Number of Stores: 118 full-line stores in the U.S. and Canada; 178 Nordstrom Rack stores. Nordstrom also owns Trunk Club, Jeffrey and HauteLook.
Growth Plans: Three new and one relocated fullline stores; 15 Rack stores this fall. Announced goal for Rack stores is 300 by 2020.
International: Two stores in Canada (Calgary and Ottawa); four more by 2017 (Vancouver this September and three in Toronto: two in 2016 and one in 2017). No plans beyond Canada, “but if opportunities arise, we’re open.”

Nordstrom Inc Financials: 1st Qtr 2015

According to public reports, first quarter sales were up 9.8 percent to $3.16 billion; net income was off 8.6 percent to $128 million due to investments in new store openings, remodels and online initiatives. For fiscal year 2015, the company has allocated $1.2 billion in capital expenditures.

Answering questions about the figures, Blake Nordstrom virtually cites a mission statement. “The company is uniquely positioned to serve customers through multiple ways: fullprice, off-price, stores and online. This approach links our business through service, products and capabilities.”
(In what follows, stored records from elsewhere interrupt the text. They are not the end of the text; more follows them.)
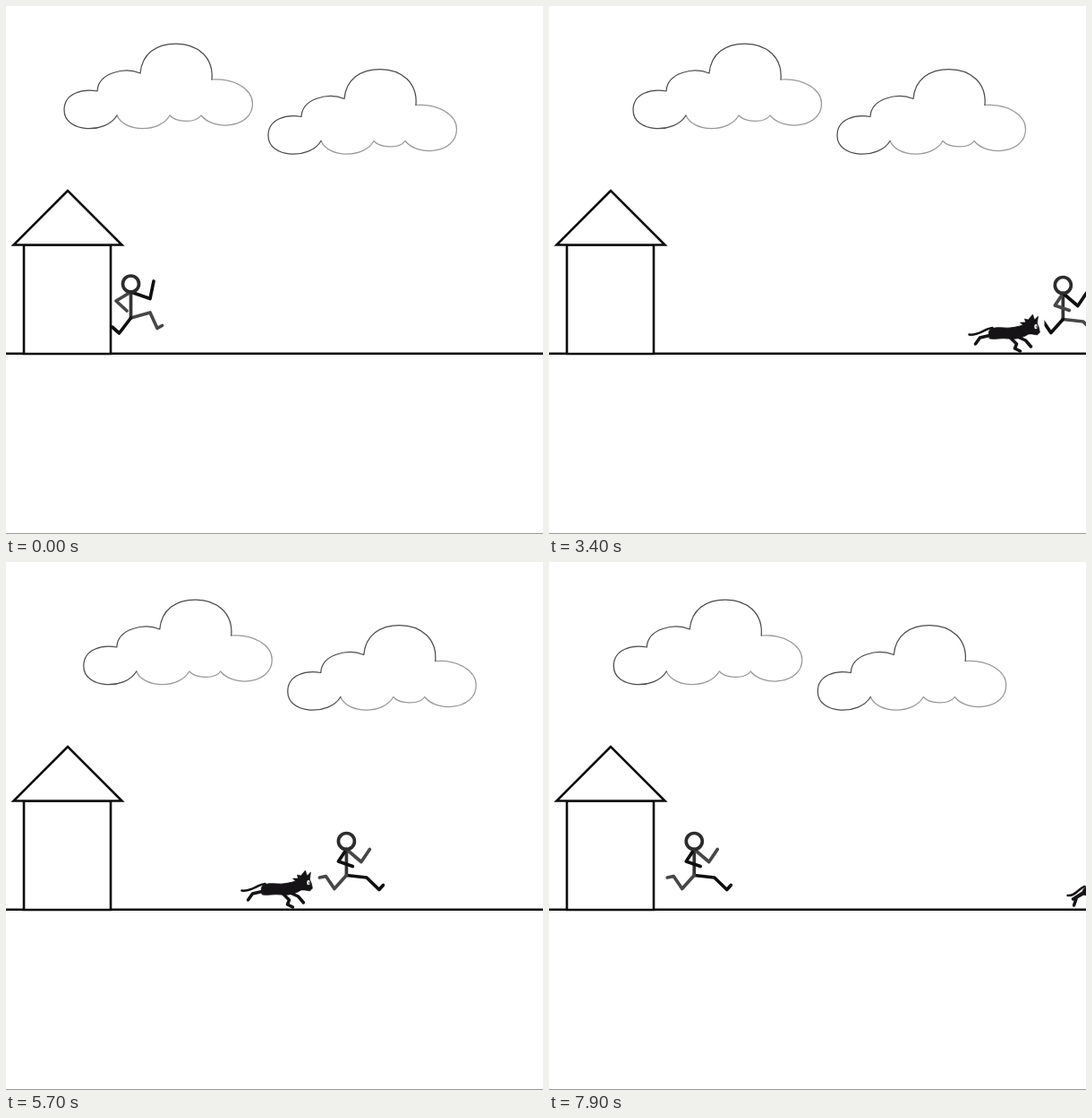
Write an HTML page that moves like this. It is 600 by 589 pixels and loops after 8000 ms.

```html
<!DOCTYPE html>
<html lang="en">
<head>
<meta charset="utf-8">
<title>Cat chase</title>
<style>
  html, body { margin: 0; width: 100%; height: 100%; overflow: hidden; background: #fff; }
  svg { display: block; width: 600px; height: 589px; }
  path, circle, line { fill: none; stroke-linecap: round; stroke-linejoin: round; }
  .house { stroke: #0c0c0c; stroke-width: 2.6; stroke-linejoin: miter; fill: #fff; }
  .man { stroke-width: 3.7; }
  .cat path { stroke: #151315; }
</style>
</head>
<body>
<svg viewBox="0 0 600 589">
  <defs>
    <g id="cloud" stroke-width="1.25">
      <path stroke="#999" d="M230,82 C255,80 275.500,93 275.500,109 C275.500,136 232,140 218,122 C212,131 190,130 183,122 C172,142 132,141 124,122"/>
      <path stroke="#4c4c4c" d="M124,122 C112,143 65,142 65,116 C65,97 86,92 102,95 C103,74 133,68 150,75 C152,53 168,42 190,42 C215,42 232,58 230,82"/>
    </g>
  </defs>
  <g id="clouds">
    <use href="#cloud"/>
    <use href="#cloud" x="228" y="28.500"/>
  </g>
  <g id="man" class="man"></g>
  <g id="cat" class="cat"></g>
  <line x1="0" y1="387.700" x2="600" y2="387.700" stroke="#0c0c0c" stroke-width="2.6"/>
  <path class="house" d="M20,266.500 H117 V388 H20 Z"/>
  <path class="house" d="M69,206 L8.500,266.500 H129.500 Z"/>
  <line x1="0" y1="588.500" x2="600" y2="588.500" stroke="#999" stroke-width="1"/>
</svg>
<script>
const LOOP = 8000, STEP = 100, TICKS_PER_SEC = 12, STRIDE = 12.12;
const DARK = '#0e0e0e', SOFT = '#474747';

const $ = id => document.getElementById(id);
const mod = (a, n) => ((a % n) + n) % n;

// Runner: limbs relative to the start column; far and near limbs swap every half cycle.
const runs = {
  push: { x: -2.8, y: 314.5, hip: 353,
    armBack: 'L-14,333 L-2,345', armFront: 'L10,336 L23,325',
    legBack: 'L-2,369 L-11,379 L-7,383', legFront: 'L22,356 L15,371 L18,375' },
  leap: { x: 0, y: 310, hip: 348,
    armBack: 'L-16.500,329 L-4.500,340', armFront: 'L21.500,326.500 L25.500,307',
    legBack: 'L-13,365 L-21,358 L-27,360', legFront: 'L21.500,342 L29.500,359.500 L35,356.500' },
  reach: { x: -1.5, y: 311.5, hip: 349.5,
    armBack: 'L-9,334 L7,339.500', armFront: 'L16.500,334.500 L26,320.500',
    legBack: 'L-13.500,364.500 L-23,350.500 L-30,352', legFront: 'L22.500,352 L36.500,365.500 L41,360.500' }
};

function drawRunner(run, swapped) {
  const near = swapped ? SOFT : DARK, far = swapped ? DARK : SOFT;
  const neck = run.y + 9;
  const limb = (y, pts, color) => `<path stroke="${color}" d="M0,${y} ${pts}"/>`;
  return `<g transform="translate(${run.x},0)">` +
    limb(neck, `L0,${run.hip}`, '#333') +
    limb(neck, run.armBack, far) + limb(run.hip, run.legFront, far) +
    limb(neck, run.armFront, near) + limb(run.hip, run.legBack, near) +
    `<circle cx="0" cy="${run.y}" r="9" stroke="#2c2c2c"/></g>`;
}

// Cat: tail, body, legs and head place, measured from its left edge.
const gaits = [
  { tail: 'M1,362 C14,365 17,349 29,355',
    body: 'M26,356 C29,350 39,352 45,354 C54,356 60,355 65,354 L67,365 C61,369 54,367 47,369 C38,370 31,372 27,368 Z',
    legs: 'M31,366 L24,374 L33,380 M44,368 L39,375 L42,381 M48,367 L57,376 L60,382 L66,383', head: [73, 358] },
  { tail: 'M1,349 C11,342 22,348 29,356',
    body: 'M26,360 C28,349 44,347 51,354 C58,358 62,357 66,357 L66,367 C59,370 54,371 47,370 C41,371 38,371 35,375 L27,372 Z',
    legs: 'M31,366 L27,376 L31,384 L36,385 M44,370 L49,376 L52,377 M54,368 L57,376 L60,374', head: [72.5, 357.5] },
  { tail: 'M0,366.500 C10,368 17,360 26,359',
    body: 'M22,363 C26,356 39,360 46,359 C55,358 60,356 66,354 L66,366 C60,370 52,372 44,371 C36,370 29,372 23,371 Z',
    legs: 'M25,367 L12,370 L7,377 M46,370 L53,377 L51,382 L57,385 M54,369 L63,373 L69,380', head: [69, 358] },
  { tail: 'M1,372 C10,373 13,364 20,362',
    body: 'M18,366 C22,359 33,361 42,361 C50,361 56,359 62,356 L63,367 C57,372 50,374 43,373 C34,371 25,374 19,371 Z',
    legs: 'M22,368 L11,374 L8,383 M18,369 L7,376 M48,371 L53,378 L61,384 M54,370 L62,375 L65,378', head: [68, 358.5] }
];
const HEAD = 'M-13,3 L-8,-1 L-12,-5 L-6,-5 L-7,-9 L-3,-8 L2,-14 L4,-8 L8,-12 L7,-4 L9,1 L10,6 L7,9 L1,8 L-10,8 Z';

function drawCat({ tail, body, legs, head }) {
  return '<rect y="340" width="84" height="46" fill="#fff"/>' +
    `<path stroke-width="2.500" d="${tail}"/>` +
    `<path stroke-width="3.500" d="${legs}"/>` +
    `<path style="fill:#151315" d="${body}"/>` +
    `<g transform="translate(${head})"><path style="fill:#151315" stroke-width=".6" d="${HEAD}"/>` +
    '<ellipse cx="5.500" cy="-.500" rx="1.800" ry="2.800" fill="#eee"/>' +
    '<circle cx="6.300" cy="0" r=".8" style="fill:#151315"/></g>';
}

const { push, leap, reach } = runs;
const runnerArt = [[leap, 0], [reach, 0], [push, 1], [leap, 1], [reach, 1], [push, 0]]
  .map(([run, swapped]) => drawRunner(run, swapped));
const catArt = gaits.map(drawCat);

// [time, pose count] pairs, counted up evenly in between.
const runnerBeat = [[0, 0], [300, 0], [1000, 6], [2400, 19], [3400, 31], [5000, 47], [6400, 58], [7900, 76]];
const catBeat = [[0, -9], [1000, 0], [2400, 13], [3400, 22], [5000, 39], [6400, 53], [7900, 67]];

function beatAt(beats, t) {
  const i = Math.max(1, beats.findIndex(b => b[0] >= t));
  const [t0, n0] = beats[i - 1], [t1, n1] = beats[i];
  return Math.floor(n0 + (n1 - n0) * (t - t0) / (t1 - t0) + 1e-6);
}

function place(el, x, art) {
  el.setAttribute('transform', `translate(${x.toFixed(2)},0)`);
  el.innerHTML = art;
}

// Clouds drift back and forth, 12 steps each way.
const cloudX = t => 65.25 - 7.25 * Math.abs(mod(t / STEP - 3, 24) - 12);

function render(t) {
  const tick = Math.floor(t * TICKS_PER_SEC / 1000 + 1e-6);
  $('clouds').setAttribute('transform', `translate(${cloudX(t)},0)`);

  const manPos = Math.max(0, tick % 44 - 4);
  place($('man'), 139.5 + STRIDE * manPos, runnerArt[mod(beatAt(runnerBeat, t), 6)]);

  const catPos = tick < 11 ? -1 : (tick - 11) % 45;
  place($('cat'), 118 + STRIDE * catPos, catPos < 0 ? '' : catArt[mod(beatAt(catBeat, t), 4)]);
}

let last = -1;
function loop() {
  const t = Math.floor(performance.now() % LOOP / STEP) * STEP;
  if (t !== last) render(last = t);
  requestAnimationFrame(loop);
}
loop();
</script>
</body>
</html>
```
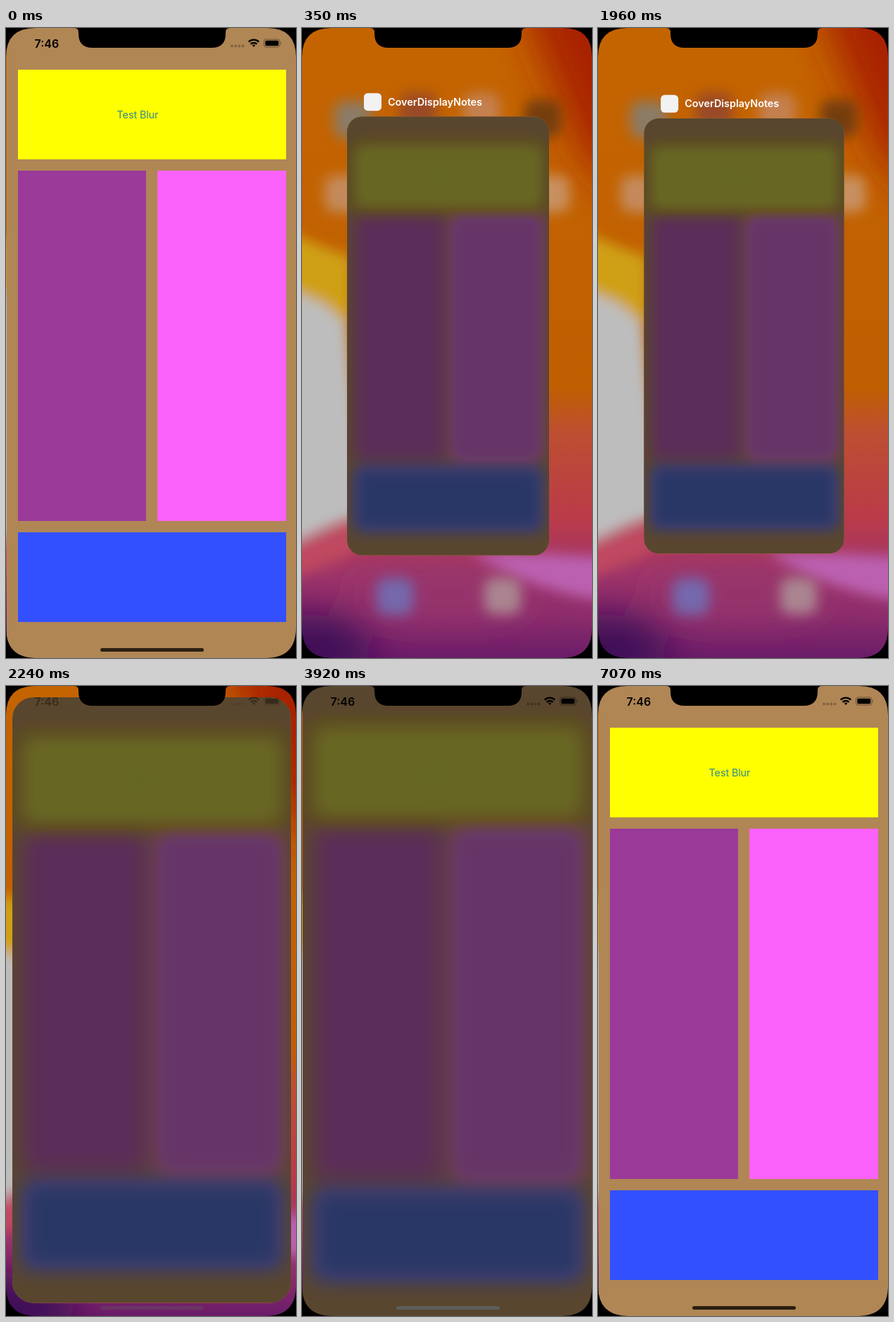
An HTML page that plays this animation: 412 by 892 pixels, repeating every 7.21 s.

```html
<!DOCTYPE html>
<html lang="en">
<head>
<meta charset="utf-8">
<title>Blurred app switcher</title>
<style>
  html, body { margin: 0; width: 100%; height: 100%; overflow: hidden; background: #000; }
  svg { display: block; width: 100%; height: 100%; }
  text { font-family: Inter, "Liberation Sans", sans-serif; }
</style>
</head>
<body>
<svg viewBox="0 0 412 892">
  <defs>
    <linearGradient id="sky" x2="0" y2="1">
      <stop offset="0" stop-color="#c46400"/>
      <stop offset=".57" stop-color="#c05f02"/>
      <stop offset=".64" stop-color="#bd4f30"/>
      <stop offset=".78" stop-color="#ba3a4a"/>
      <stop offset=".86" stop-color="#a03668"/>
      <stop offset=".93" stop-color="#8e2d6c"/>
      <stop offset="1" stop-color="#6a1c68"/>
    </linearGradient>
    <filter id="soft" x="-50%" y="-50%" width="200%" height="200%"><feGaussianBlur stdDeviation="9"/></filter>
    <filter id="wide" x="-80%" y="-80%" width="260%" height="260%"><feGaussianBlur stdDeviation="28"/></filter>
    <clipPath id="card"><rect width="412" height="892" rx="31"/></clipPath>
  </defs>

  <!-- home screen -->
  <rect width="412" height="892" fill="url(#sky)"/>
  <g filter="url(#wide)">
    <path d="M300 -60H480V260L400 180Z" fill="#a82400"/>
    <ellipse cx="10" cy="880" rx="90" ry="50" fill="#3d0a56"/>
    <ellipse cx="200" cy="800" rx="120" ry="30" fill="#96346c"/>
  </g>
  <g filter="url(#soft)">
    <path d="M-30 285L30 310L70 325V420L-30 385Z" fill="#cfa015"/>
    <path d="M-30 366L30 390L64 420L90 690L50 702L-30 738Z" fill="#bdbdbd"/>
    <path d="M-30 742L60 706L110 720L60 750L-30 785Z" fill="#c04860"/>
    <path d="M240 742L340 744L440 750V812Q330 800 240 742Z" fill="#bb60b0"/>
  </g>
  <g id="icons" filter="url(#soft)"></g>

  <!-- app card -->
  <g id="app">
    <g clip-path="url(#card)">
      <g id="content">
        <rect x="-80" y="-80" width="572" height="1052" fill="#b08655"/>
        <rect x="16" y="59" width="381" height="127" fill="#ff0"/>
        <rect x="16" y="202" width="182" height="496" fill="#9b3a99"/>
        <rect x="214" y="202" width="183" height="496" fill="#fb62fb"/>
        <rect x="16" y="714" width="381" height="127" fill="#3350ff"/>
        <text x="156.5" y="128" font-size="14.5" letter-spacing="-.15" fill="#348c8c">Test Blur</text>
      </g>
      <rect id="tint" width="412" height="892" fill="#313131"/>
    </g>
  </g>

  <g id="title">
    <rect width="25" height="25" rx="5.5" fill="#f2f2f2"/>
    <text x="34" y="17.5" font-size="14.4" font-weight="600" fill="#fff">CoverDisplayNotes</text>
  </g>

  <!-- status bar and home indicator -->
  <g id="status">
    <text x="40.5" y="27.5" font-size="16" font-weight="600">7:46</text>
    <path d="M321 25.5h17" stroke="#000" stroke-opacity=".25" stroke-width="4" stroke-linecap="round" stroke-dasharray="0 5.2"/>
    <g fill="none" stroke="#000" stroke-width="2.4">
      <path d="M344.8 19.6a10.2 10.2 0 0 1 14.4 0M347.6 22.8a6.2 6.2 0 0 1 8.8 0"/>
      <path d="M349.8 24.6a3.2 3.2 0 0 1 4.4 0L352 27Z" fill="#000" stroke="none"/>
    </g>
    <rect x="366.5" y="16" width="22.5" height="11" rx="3" fill="none" stroke="#000" stroke-opacity=".4"/>
    <rect x="368.3" y="17.8" width="19" height="7.4" rx="1.6"/>
    <path d="M390.4 19.6q1.6 1.9 0 3.8z" fill-opacity=".5"/>
    <rect id="bar" x="134" y="878" width="147" height="5" rx="2.5"/>
  </g>

  <!-- phone bezel -->
  <path fill-rule="evenodd" d="M0 0H412V892H0Z M42 0H371Q412 0 412 41V849Q412 892 369 892H43Q0 892 0 849V41Q0 0 42 0Z"/>
  <path d="M97 0Q103 0 103 6V8Q103 28 123 28H292Q312 28 312 8V6Q312 0 318 0Z"/>
</svg>
<script>
const LOOP = 7210, STEP = 70;
const $ = id => document.getElementById(id);
const ramp = (t, a, b) => Math.min(1, Math.max(0, (t - a) / (b - a)));
const easeOut = x => 1 - (1 - x) ** 3;
const easeInOut = x => x * x * (3 - 2 * x);

$('icons').innerHTML = [
  [72, 130, '#8a7c68'], [165, 118, '#9a4a26'], [255, 118, '#c48050'], [342, 128, '#743c10'],
  [58, 235, '#c48a5c'], [354, 235, '#c89060'], [132, 805, '#7468ac'], [285, 804, '#aa8490']
].map(([x, y, c]) => `<rect x="${x - 26}" y="${y - 26}" width="52" height="52" rx="14" fill="${c}"/>`).join('');

function draw(t) {
  // away: 0 = full screen, 1 = card in the switcher
  const away = easeInOut(ramp(t, 0, 350)) * (1 - easeOut(ramp(t, 1960, 2520)));
  const settle = easeOut(ramp(t, 350, 840)) * away;
  const blur = t < 3000
    ? ramp(t, 35, 330) * (1 - easeInOut(ramp(t, 2380, 2800)))
    : easeOut(ramp(t, 3150, 3850)) * (1 - easeInOut(ramp(t, 6650, 7070)));

  const scale = 1 - .303 * away - .006 * settle;
  const left = 207 + .5 * away - 206 * scale;
  const top = 446 - 10 * away - 446 * scale;
  $('app').setAttribute('transform', `translate(${left} ${top}) scale(${scale})`);
  $('content').style.filter = blur ? `blur(${15 * blur}px) saturate(${1 + .8 * blur})` : 'none';
  $('tint').setAttribute('opacity', .733 * blur);

  $('title').setAttribute('transform', `translate(${left + 24} ${top - 33})`);
  $('title').setAttribute('opacity', ramp(away, .55, .95));
  $('status').setAttribute('opacity', 1 - ramp(away, 0, .2));
  const c = ch => ch + (92 - ch) * blur;
  $('bar').setAttribute('fill', `rgb(${c(42)},${c(30)},${c(18)})`);
}

const start = performance.now();
function frame() {
  const t = (performance.now() - start) % LOOP;
  draw(Math.floor(t / STEP) * STEP);
  requestAnimationFrame(frame);
}
frame();
</script>
</body>
</html>
```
Not overly concerned about cannibalization of full-line stores to off-price and online, Blake notes that Nordstrom is “squarely focused on serving customers on their own terms, and delivering the high level of service they expect from us.”

Nordstrom Timeline Highlights

1901: Founded by John W. Nordstrom, who arrived from Sweden in 1887 at age 16 with $5 in his pocket. After working in mines and logging camps, he heads to Alaska in search of gold and returns to Seattle with $13,000. Opens a store with shoemaker Carl F. Wallin based on service, selection, quality, value. (First day sales: $12)

1933: Nordstrom grows into the largest independent show chain in the U.S. (8 stores and 13 lease departments)

1971: Nordstrom goes public

1973: Opens the first Nordstrom Rack; total company sales surpass $100 million

1988: Nordstrom opens its first East Coast location: Tyson Corner, McLean, Va.

1998: Launch

2000: Nordstrom acquires Faconnable

2005: Purchases a majority interest in Jeffrey. “I learned a lot about merchandising from working with Jeffrey Kalinsky. Having small stores forces editing that leads to a ‘best of the best’ assortment,” says Pete Nordstrom.

2011: Nordstrom buys HauteLook

2012: Online sales reach $1 billion; Nordstrom partners with Topshop/Topman

2014: Announces plans to open full-line stores in Canada, and a Manhattan store in 2018

2015: Blake, Pete and Erik Nordstrom named co-presidents of the company